“Where is Estonethiel?” Theomin demanded emediatly. “I need the poison draught for Teryndir, he is in a terrible state and I know not how long he has.”
“The draught is for him?” Helesdir burted out without much thought. “It his his decision that lead us here. When he abandoned us at the mouth of Naglangon, he sealed our fate.” He looked down, “He sealed Eleswith’s fate.”
“I know,” Theomin said with all concern, “He did seal her fate and I grieved, believe me I grieved. But you know not what happened in the valley of Nan Wathren. He was the reason we escaped. He aided me because he knew Kronog was going to take me and torture me once again. Teryndir is a good man. Besides, I have seen too much death as a result of me not being able to do anything about it. In Rohan, my friend Kaymel died because I did not know enough about the knowledge of poisons. And not long ago Taidir…” he trailed off because his death still rocked his soul, “Taidir died by blade but he was suffering because of a poisoning of dark magic. I cannot let the same happen to Teryndir. He has done wicked things, I know that. But please do not condemn him to death. He has changed and I want you to see that. I need you to see that.”
“He is no more a good man than those evil orcs in the Lone Lands,” Helesdir said. “I will end his life right here and now!” He grabbed a hammer that sat nearby and began to swing it at Teryndir’s head.

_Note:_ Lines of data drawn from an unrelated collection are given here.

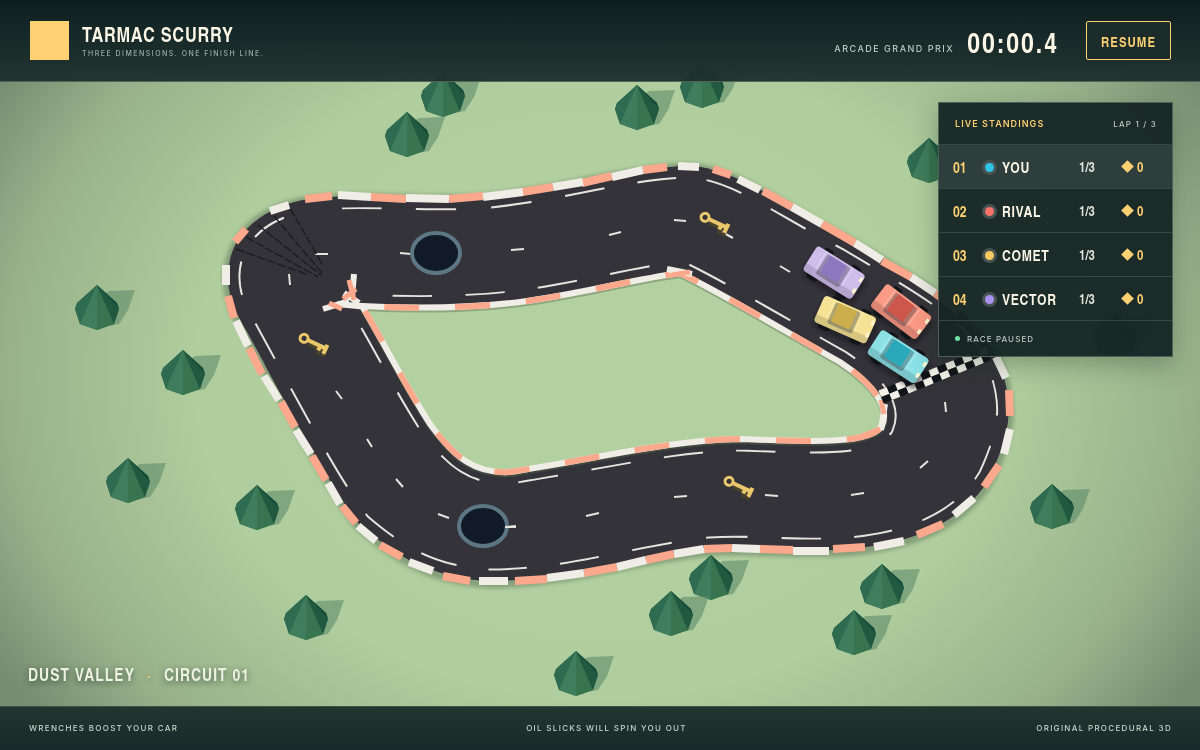
<!DOCTYPE html>
<html lang="en">
<head>
<meta charset="utf-8">
<title>Tarmac Scurry</title>
<style>
:root{--ink:#182a2a;--cream:#fbf6e6;--gold:#ffd172;--coral:#fca88c;--curb:#efede5;--asphalt:#343339;--muted:#c3cdc6;
--display:"TeX Gyre Heros Cn","Liberation Sans",sans-serif;--small:Inter,"Open Sans",sans-serif}
*{box-sizing:border-box;margin:0;padding:0}
html,body{width:1200px;height:750px;overflow:hidden}
body{position:relative;background:#b2cf9f;color:var(--cream);font-family:var(--small)}
.world{position:absolute;inset:0;display:block}
header{position:absolute;inset:0 0 auto;height:82px;background:linear-gradient(#0e1e20,#182a29 50%,rgba(31,49,45,.96));border-bottom:1px solid #50645a}
.emblem{position:absolute;left:30px;top:21px;width:39px;height:39px;background:var(--gold)}
h1{position:absolute;left:82px;top:22px;font:700 20px/24px var(--display);letter-spacing:.7px;white-space:nowrap}
.tagline{position:absolute;left:82px;top:48px;font-size:7px;line-height:12px;letter-spacing:1.48px;color:#a3b1aa;font-weight:500;white-space:nowrap}
.race{position:absolute;right:143px;top:22px;height:40px;display:flex;align-items:center;white-space:nowrap}
.race span{font-size:9px;font-weight:500;letter-spacing:1.5px;color:var(--muted);margin:12px 13px 0 0}
.race time{font:700 28px/40px var(--display);letter-spacing:2px;margin-right:-2px}
.resume{position:absolute;left:1086px;top:21px;width:85px;height:39px;border:1px solid var(--gold);border-radius:2px;background:#1b2c2b;color:var(--gold);font:700 14px/39px var(--display);letter-spacing:1px;text-align:center;text-decoration:none}
.standings{position:absolute;left:938px;top:102px;width:235px;height:255px;border:1px solid #4d6059;background:rgba(22,38,37,.96);box-shadow:0 8px 24px rgba(20,40,30,.3)}
.standings .head{height:41px;padding:0 16px;display:flex;align-items:center;justify-content:space-between}
h2{font-size:9px;font-weight:600;letter-spacing:1.05px;color:var(--gold)}
.lap{font-size:8px;font-weight:500;letter-spacing:1.2px;color:var(--muted);margin-right:-1px}
ol{list-style:none}
li{position:relative;height:44px;border-top:1px solid #364744;font:700 15px/44px var(--display)}
li.you{background:#2d3e3d}
li>*{position:absolute;top:0}
.rank{left:14px;color:var(--gold)}
.dot{left:46px;top:18px;width:9px;height:9px;border-radius:50%;background:var(--car);box-shadow:0 0 0 3px #475451}
.name{left:63px;letter-spacing:.6px}
.laps{left:140px;font-size:14px;color:#e3e6dc}
.gems{left:198px;font-size:14px;color:var(--gold)}
.gem{left:184px;top:17px;width:9px;height:9px;background:var(--gold);transform:rotate(45deg)}
.status{height:36px;border-top:1px solid #364744;padding-left:16px;display:flex;align-items:center;font-size:8px;font-weight:500;letter-spacing:1.1px;color:var(--muted)}
.status i{width:5px;height:5px;border-radius:50%;background:#73e2a7;margin-right:7px}
.place{position:absolute;left:28px;top:662px;font:700 17px/24px var(--display);letter-spacing:1px;color:#eef2e2;text-shadow:0 2px 6px rgba(20,45,35,.65);white-space:nowrap}
.place b{position:absolute;left:119px;color:var(--gold)}
.place span+b+span{position:absolute;left:136px}
footer{position:absolute;inset:auto 0 0;height:44px;background:linear-gradient(#22352f,#172a29);border-top:1px solid #3f5449;padding:0 29px;font-size:8px;font-weight:500;letter-spacing:1.3px;color:#d2dacf}
footer p{position:absolute;top:0;line-height:43px;white-space:nowrap}
footer p:nth-child(2){left:0;width:1213px;text-align:center}
footer p:nth-child(3){right:28px}
</style>
</head>
<body>
<svg class="world" width="1200" height="750" viewBox="0 0 1200 750" role="img" aria-label="Race track seen from above with four cars">
<defs>
<radialGradient id="grass" gradientUnits="userSpaceOnUse" cx="600" cy="375" r="700" gradientTransform="translate(0 75) scale(1 .8)">
<stop offset="0" stop-color="#b6d3a3"/><stop offset=".58" stop-color="#b0cd9d"/><stop offset=".85" stop-color="#98b18a"/><stop offset="1" stop-color="#788e72"/>
</radialGradient>
<filter id="soft" x="-30%" y="-30%" width="160%" height="160%"><feGaussianBlur stdDeviation="2"/></filter>
<path id="outer" d="M310 199C350 193 430 200 480 197C560 190 620 168 688 166C735 168 770 198 850 240C920 282 985 315 1000 365C1012 400 1014 425 990 477C968 515 925 542 850 549C800 553 755 546 710 549C640 556 570 581 490 581C430 578 395 555 360 525C330 488 290 410 235 310C214 260 240 210 310 199Z"/>
<path id="inner" d="M362 306C420 309 470 308 520 302C580 294 630 280 680 273C720 292 790 334 840 362C875 385 890 408 882 426C868 446 800 441 740 439C670 440 600 458 510 472C475 474 455 458 430 424C405 385 385 345 362 306Z"/>
<clipPath id="road"><use href="#outer"/></clipPath>
<g id="tree">
<path d="M0 20L22 16L31 2L38-18L12-17L0-10Z" fill="#5f8d6b" opacity=".6"/>
<path d="M0-23L-20-5L-22 1L-17 16L0 22L17 16L22 1L20-5Z" fill="#347053"/>
<path d="M0-23L-20-5L-22 1L-17 16Z" fill="#2f6b50"/>
<path d="M0-23L-17 16L0 22Z" fill="#3f7d5c"/>
<path d="M0-23L0 22L17 16Z" fill="#37744f"/>
<path d="M0-23L17 16L22 1Z" fill="#20593f"/>
<path d="M0-23L22 1L20-5Z" fill="#164a37"/>
</g>
<g id="car">
<rect x="-27" y="-11" width="60" height="31" rx="5" fill="#15161b" opacity=".55" filter="url(#soft)"/>
<g fill="#111419"><rect x="-22" y="8" width="12" height="11" rx="4"/><rect x="12" y="8" width="12" height="11" rx="4"/><rect x="-20" y="-17" width="10" height="5" rx="2"/><rect x="12" y="-17" width="10" height="5" rx="2"/></g>
<rect x="-28" y="-14" width="57" height="29" rx="4" fill="currentColor"/>
<path d="M-28 7H29V12Q29 15 25 15H-24Q-28 15-28 12Z" fill="#000" opacity=".13"/>
<path d="M14-14V8M-17-14V8" stroke="#fff" stroke-opacity=".3"/>
<rect x="-15" y="-12" width="27" height="23" rx="2" fill="#25303b" opacity=".35"/>
<rect x="-12" y="-12" width="20" height="20" rx="2" fill="var(--roof)"/>
<path d="M27-10V-5M27 3V8" stroke="#fff6cf" stroke-width="3"/>
</g>
<g id="wrench" fill="none" stroke="#e9c76a">
<path d="M-6 1L12 1M7 1V7M12-4V7" stroke="#4b422c" stroke-width="4" transform="translate(1 2)"/>
<circle cx="-11" r="4" stroke-width="3"/><path d="M-7 0H14M7 0V5M13-4V6" stroke-width="4"/>
</g>
<g id="slick"><ellipse rx="24" ry="20" fill="#111b27" stroke="#5c7783" stroke-width="4"/></g>
</defs>
<rect width="1200" height="750" fill="url(#grass)"/>
<g class="trees">
<use href="#tree" x="97" y="308"/><use href="#tree" x="183" y="373"/><use href="#tree" x="128" y="481"/><use href="#tree" x="257" y="508"/><use href="#tree" x="306" y="618"/><use href="#tree" x="443" y="95"/><use href="#tree" x="407" y="135"/><use href="#tree" x="637" y="108"/><use href="#tree" x="702" y="86"/><use href="#tree" x="929" y="161"/><use href="#tree" x="1052" y="507"/><use href="#tree" x="1115" y="335"/>
</g>
<g class="track">
<use href="#outer" fill="none" stroke="#3f5943" stroke-width="10" opacity=".4" filter="url(#soft)" y="2"/>
<use href="#outer" fill="var(--asphalt)"/>
<g clip-path="url(#road)" fill="none">
<g stroke="#e5e4de" stroke-width="25" stroke-dasharray="40 34"><use href="#outer" stroke-dashoffset="-32"/><use href="#inner" stroke-dashoffset="-30"/></g>
<g stroke="var(--asphalt)" stroke-width="21"><use href="#outer"/><use href="#inner"/></g>
</g>
<use href="#inner" fill="#b3d0a0"/>
<path class="centre-line" fill="none" stroke="#e5e4de" stroke-width="2" d="M400 253L411 254M315 254H328M511 250L524 249M609 235L621 232M674 220L686 221M722 232L733 238M780 266L790 272M289 274L290 285M336 391L342 399M367 439L372 447M396 479L403 487M438 514L449 518M504 527L516 526M586 516L599 513M674 497L687 496M765 495L778 496M851 495L864 493M920 468L928 461M945 402L946 412"/>
<path class="seams" fill="none" stroke="#1d1c21" stroke-width="1.5" stroke-dasharray="9 2" d="M236 249L306 274M246 237L318 277M258 225L322 276M274 216L322 273M290 208L322 264"/>
<g class="inner-curb" fill="none" stroke-width="6">
<use href="#inner" stroke="#53664c" opacity=".4" y="2"/>
<use href="#inner" stroke="var(--curb)"/><use href="#inner" stroke="var(--coral)" stroke-dasharray="35 36" stroke-dashoffset="-22"/>
<path stroke="var(--curb)" d="M323 309L349 301M354 274L352 298M337 304L368 307M344 293L359 303M667 269L692 274M885 404L881 430"/>
<path stroke="var(--coral)" stroke-width="5" d="M329 303L342 309M349 280L354 300M343 299L356 289M672 275L690 272M881 400L884 414M862 436L880 429"/>
</g>
<g class="outer-curb" fill="none" stroke-width="8">
<path stroke="var(--coral)" d="M305 199L332 196M371 197L406 199M449 199L483 196M522 192L553 187M582 183L612 176M643 170L667 167M713 169L731 175M763 191L792 207M822 224L855 243M882 261L911 277M935 293L960 312M1009 390L1010 416M999 465L984 487M943 524L917 535M865 547L833 549M793 550L760 549M732 548L704 549M674 554L646 560M617 567L584 573M547 579L515 581M470 581L443 576M402 557L380 545M356 523L342 506M326 480L312 456M295 427L281 402M262 374L249 348M234 318L228 296M235 242L246 229"/>
<path stroke="var(--curb)" d="M226 285V265M270 211L289 205M338 195L371 197M406 198L449 199M483 197L523 192M553 187L583 182M612 177L643 170M678 166L699 167M738 179L760 190M792 207L822 224M855 243L882 260M911 277L935 293M996 357L1006 378M1010 429L1004 454M974 498L954 515M904 541L874 547M829 551L793 551M760 549L732 548M704 549L674 554M646 560L617 567M584 573L547 578M508 581L479 581M433 571L409 562M376 541L358 526M340 504L328 483M311 454L296 430M279 400L264 376M248 346L236 321"/>
</g>
<g class="finish-line" transform="translate(881 397) rotate(-22)">
<rect y="-7" width="116" height="14" fill="#111418"/>
<path d="M0-3.500H116" stroke="#f4f2e8" stroke-width="7" stroke-dasharray="9 9"/><path d="M9 3.500H116" stroke="#f4f2e8" stroke-width="7" stroke-dasharray="9 9"/>
</g>
</g>
<g class="pickups">
<use href="#slick" x="436" y="253"/><use href="#slick" x="483" y="526"/><path d="M505 527H516" stroke="#e5e4de" stroke-width="2"/>
<use href="#wrench" transform="translate(715 222) rotate(25)"/><use href="#wrench" transform="translate(314 343) rotate(25)"/><use href="#wrench" transform="translate(739 486) rotate(25)"/>
</g>
<g class="cars">
<use href="#car" transform="translate(834 272) rotate(32)" style="color:#d0bdec;--roof:#8e78bd"/>
<use href="#car" transform="translate(901 311) rotate(37)" style="color:#fb9a85;--roof:#cd574b"/>
<use href="#car" transform="translate(845 319) rotate(24)" style="color:#f6e294;--roof:#cdae4c"/>
<use href="#car" transform="translate(898 356) rotate(33)" style="color:#8be1e6;--roof:#29a9ba"/>
</g>
<g class="trees">
<use href="#tree" x="711" y="578"/><use href="#tree" x="671" y="614"/><use href="#tree" x="882" y="587"/><use href="#tree" x="854" y="633"/><use href="#tree" x="576" y="674"/>
</g>
</svg>
<header>
<div class="emblem"></div>
<h1>TARMAC SCURRY</h1>
<p class="tagline">THREE DIMENSIONS. ONE FINISH LINE.</p>
<div class="race"><span>ARCADE GRAND PRIX</span><time>00:00.4</time></div>
<a class="resume" href="#">RESUME</a>
</header>
<section class="standings">
<div class="head"><h2>LIVE STANDINGS</h2><span class="lap">LAP 1 / 3</span></div>
<ol>
<li class="you" style="--car:#2fc4e6"><span class="rank">01</span><i class="dot"></i><span class="name">YOU</span><span class="laps">1/3</span><i class="gem"></i><span class="gems">0</span></li>
<li style="--car:#fa7268"><span class="rank">02</span><i class="dot"></i><span class="name">RIVAL</span><span class="laps">1/3</span><i class="gem"></i><span class="gems">0</span></li>
<li style="--car:#f8ca5e"><span class="rank">03</span><i class="dot"></i><span class="name">COMET</span><span class="laps">1/3</span><i class="gem"></i><span class="gems">0</span></li>
<li style="--car:#a993ee"><span class="rank">04</span><i class="dot"></i><span class="name">VECTOR</span><span class="laps">1/3</span><i class="gem"></i><span class="gems">0</span></li>
</ol>
<p class="status"><i></i>RACE PAUSED</p>
</section>
<p class="place"><span>DUST VALLEY</span><b>·</b><span>CIRCUIT 01</span></p>
<footer><p>WRENCHES BOOST YOUR CAR</p><p>OIL SLICKS WILL SPIN YOU OUT</p><p>ORIGINAL PROCEDURAL 3D</p></footer>
</body>
</html>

“Wait, wait, wait,” Magla said as he struggled to stay Helesdir’s hand. He finally ripped the hammer out of Helesdir’s hand and held it in his. He began to talk before he felt how nice the hammer felt in his hand. The then continued, “You said you would need a person to help you on your decisions. I know now is the best time for that. Are you willing to kill Teryndir for his crimes? Estonethiel was right. And I would go even further. If we were to murder him in this state he is in right now, we would be no better than that which consumed Teryndir.” He looked at Theomin and continued, “What if Theomin is right. He may have evolved. He may have changed his ways after what happened with Nanglengon. If we killed him now, we would never know that. He may be up to one of his schemes but we would never know that. Or,” he looked at Eotheron and Helesdir who looked beaten, “or he may be our closest ally against what ever else we face in the future. He is Theomin’s and Sergee’s brother. We cannot take their brother away from them, no matter how we feel about him. I know Sergee saw the good in him and now Theomin sees the good in him too. I have not seen it but I believe. At least I have evolved on that.” He looked at Helesdir and Eotheron who looked at Magla with disbelief. “Now if you will excuse Theomin and I, we need to bring Teryndir to be healed. It may not be your way, but it is the right way.”

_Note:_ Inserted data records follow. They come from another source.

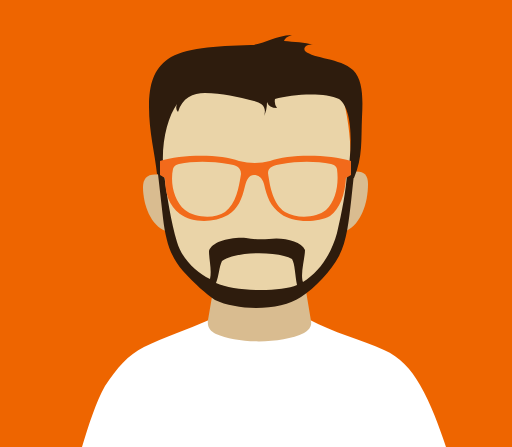
<!DOCTYPE html>
<html lang="en">
<head>
<meta charset="utf-8">
<title>Bearded man with orange glasses</title>
<style>
:root {
  --orange: #ee6500;
  --frame: #f26a1b;
  --skin: #ead4a8;
  --skin-shade: #d9bc90;
  --hair: #2e1c0d;
  --shirt: #ffffff;
}
html, body { margin: 0; overflow: hidden; background: var(--orange); }
.portrait { display: block; width: 512px; height: 447px; }
.background { fill: var(--orange); }
.shirt { fill: var(--shirt); }
.neck, .ears { fill: var(--skin-shade); }
.face { fill: var(--skin); }
.hair, .beard, .moustache { fill: var(--hair); }
.glasses { fill: var(--frame); fill-rule: evenodd; }
</style>
</head>
<body>
<svg class="portrait" viewBox="0 0 512 447" role="img" aria-label="Flat portrait of a bearded man with orange glasses and a white shirt">
  <rect class="background" width="512" height="447"/>
  <path class="shirt" d="M82 447C89 424 96 402 105 386C117 368 128 355 144 347C164 337 187 330 209 320H310C332 332 362 340 384 350C400 357 411 369 420 385C431 404 439 426 446 447Z"/>
  <path class="neck" d="M214 285L208 320C207 327 210 331 216 334C238 344 282 344 304 333C309 330 312 326 311 321L305 285Z"/>
  <g class="ears">
    <path d="M160 175C148 173 143 178 143 187C143 205 151 226 166 231Z"/>
    <path d="M351 172C363 170 368 174 368 184C368 203 361 224 346 231Z"/>
  </g>
  <path class="face" d="M170 90C160 130 159 165 164 200C167 245 190 297 255 298C320 297 343 245 347 200C353 165 352 130 341 90Z"/>
  <path class="beard" d="M158 174L163 218C166 243 171 257 183 271C195 284 206 294 215 300C238 311 281 311 301 297C315 288 331 271 339 256C347 241 349 219 351 202L354 174H347C346 190 342 212 337 233C331 255 319 272 303 282C300 274 305 258 305 250C301 241 283 237 269 239Q257 240 246 238C229 237 212 242 209 251C209 260 212 270 210 279C196 272 182 259 177 242C171 222 167 196 164 174ZM222 261C236 251 278 251 292 259C295 264 295 275 297 285C281 292 235 292 216 283C219 276 219 267 222 261Z"/>
  <path class="hair" d="M157 174C155 154 149 132 149 107C149 84 154 69 168 59C184 48 215 46 251 45C266 44 273 36 292 35Q285 37 284 41C294 42 305 42 313 45C306 44 303 48 305 51C314 59 340 58 353 70C363 80 363 98 362 117C361 139 363 157 354 178L347 179C352 151 354 110 339 99C325 92 292 94 275 99Q274 104 277 108Q269 108 267 102Q267 110 264 116C267 107 262 103 254 101C238 97 222 93 205 93C193 93 182 98 178 112Q175 109 177 104C167 118 160 146 164 176Z"/>
  <path class="glasses" d="M160 161C182 154 221 154 239 161Q255 165 270 161C289 154 328 154 351 161V175L346 178C345 194 340 209 330 216C317 223 293 223 281 214C270 206 267 197 264 184C262 177 258 175 254 175C249 175 247 179 245 186C242 199 238 209 228 215C214 223 192 223 180 214C169 206 165 193 165 178L160 175ZM173 169C170 183 174 201 185 210C195 218 215 219 225 212C236 204 239 187 241 174C241 167 236 165 228 164C211 161 193 161 179 164Q174 165 173 169ZM268 173C270 187 273 204 285 212C297 219 316 218 326 210C336 201 339 184 337 169Q336 165 331 164C316 161 298 161 282 164C274 165 268 167 268 173Z"/>
</svg>
</body>
</html>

With that he and Theomin pulled Teryndir off Bragga and placed him on the shield of Sylderan. Both Magla and Theomin carried Teryndir to the crafter’s court of the compound accompanied by Sylderan. Magla carried the shield at the feet of Teryndir and Theomin at the head. Teryndir was pale and unresponsive. His eyes were open, looking up at the sky as his puples were dialated fully. His mouth was agape and his breathe was labored as he weezed as he breathed. Sweat poured from his brow and his hair was also wet from his sweat. They knew not whether Teryndir heard the whole argument, and only time would tell if he did.